What you are asked to do.
Search each line below for the word "rotate" and list those that contain it.

Rendered images with source text:
========================================================================
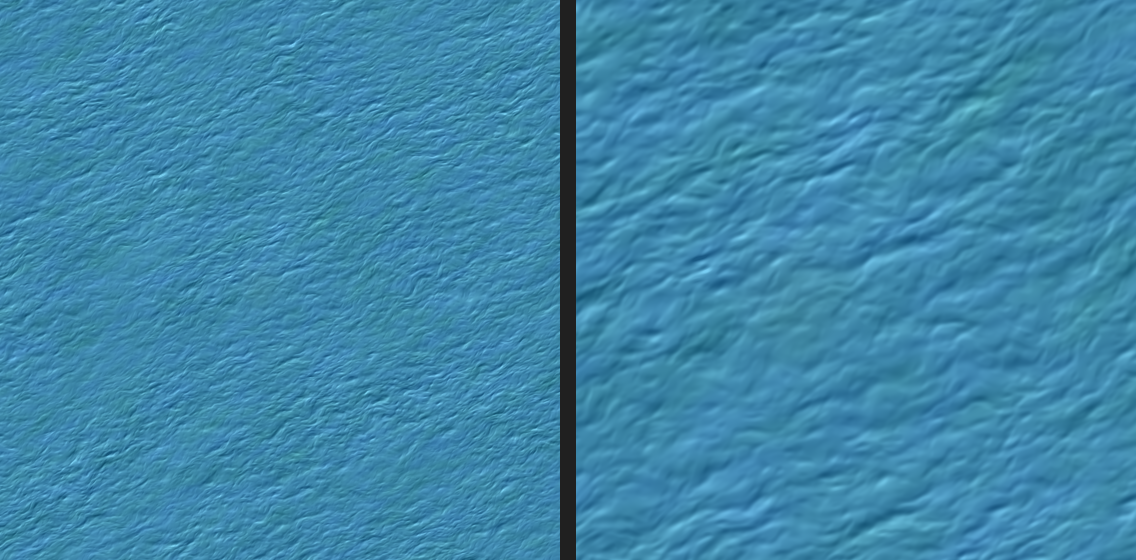
Left: the whole. Right: its middle third, enlarged.
This texture is drawn by a WebGL 1 fragment shader. Its source:

```glsl
precision highp float;
// Blue sea surface seen from above, with fine wind ripples running diagonally.

uniform vec2 u_resolution;

// Sine-free hash giving a gradient vector in [-1, 1]
vec2 hashGradient(vec2 cell) {
  vec3 h = fract(cell.xyx * vec3(0.1031, 0.1030, 0.0973));
  h += dot(h, h.yzx + 33.33);
  return fract((h.xx + h.yz) * h.zy) * 2.0 - 1.0;
}

float gradientNoise(vec2 p) {
  vec2 cell = floor(p);
  vec2 f = p - cell;
  vec2 blend = f * f * f * (f * (f * 6.0 - 15.0) + 10.0);
  float a = dot(hashGradient(cell), f);
  float b = dot(hashGradient(cell + vec2(1.0, 0.0)), f - vec2(1.0, 0.0));
  float c = dot(hashGradient(cell + vec2(0.0, 1.0)), f - vec2(0.0, 1.0));
  float d = dot(hashGradient(cell + 1.0), f - 1.0);
  return mix(mix(a, b, blend.x), mix(c, d, blend.x), blend.y);
}

vec2 rotate(vec2 p, float angle) {
  float c = cos(angle), s = sin(angle);
  return vec2(c * p.x + s * p.y, c * p.y - s * p.x);
}

// Stretched octaves of softly creased noise, bent by slow and fine warps
float rippleHeight(vec2 p) {
  vec2 q = rotate(p, 0.36);
  q.y += 0.035 * gradientNoise(q * vec2(3.0, 4.0) + 11.0);
  q.y += 0.009 * gradientNoise(q * vec2(24.0, 27.0) + 47.0);
  vec2 frequency = vec2(23.0, 56.0);
  float height = 0.0, amplitude = 0.8, turn = 0.16;
  for (int i = 0; i < 4; i++) {
    float n = gradientNoise(q * frequency + 19.0 * float(i) + 5.0);
    height += amplitude * (0.6 * n - 0.55 * sqrt(n * n + 0.008));
    q = rotate(q, turn);
    turn *= -1.4;
    frequency *= vec2(1.65, 1.5);
    amplitude *= 0.72;
  }
  return height;
}

void main() {
  vec2 p = gl_FragCoord.xy / u_resolution;
  vec2 along = rotate(p, 0.48);

  // Relief lit from the upper left, stronger in gusty patches
  vec2 toLight = vec2(-0.0005, 0.0010);
  float relief = rippleHeight(p - toLight) - rippleHeight(p + toLight);
  float gust = 1.0 + 0.9 * gradientNoise(along * vec2(4.0, 7.0) + 31.0);
  float tone = relief * gust * 0.66;
  tone = clamp(tone + 0.7 * tone * tone, -0.19, 0.27);

  // Broad light bands and streaks shifting between teal and blue
  float swell = gradientNoise(along * vec2(5.0, 13.0) + 71.0)
              + 0.7 * gradientNoise(along * vec2(15.0, 36.0) + 93.0);
  float tint = gradientNoise(along * vec2(8.0, 21.0) + 123.0)
             + 0.9 * gradientNoise(along * vec2(26.0, 60.0) + 157.0);

  vec3 water = vec3(0.240, 0.530, 0.668);
  water += tone * vec3(0.82, 1.0, 0.98);
  water += swell * vec3(0.034, 0.042, 0.040);
  water += tint * vec3(0.020, 0.004, 0.070);

  // Faint pale silt stains
  float silt = smoothstep(0.28, 0.65, gradientNoise(p * vec2(6.0, 5.0) + 203.0));
  water = mix(water, vec3(0.35, 0.58, 0.67), 0.35 * silt);

  gl_FragColor = vec4(water, 1.0);
}
```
========================================================================
Task answer.
vec2 rotate(vec2 p, float angle) {
  vec2 q = rotate(p, 0.36);
    q = rotate(q, turn);
  vec2 along = rotate(p, 0.48);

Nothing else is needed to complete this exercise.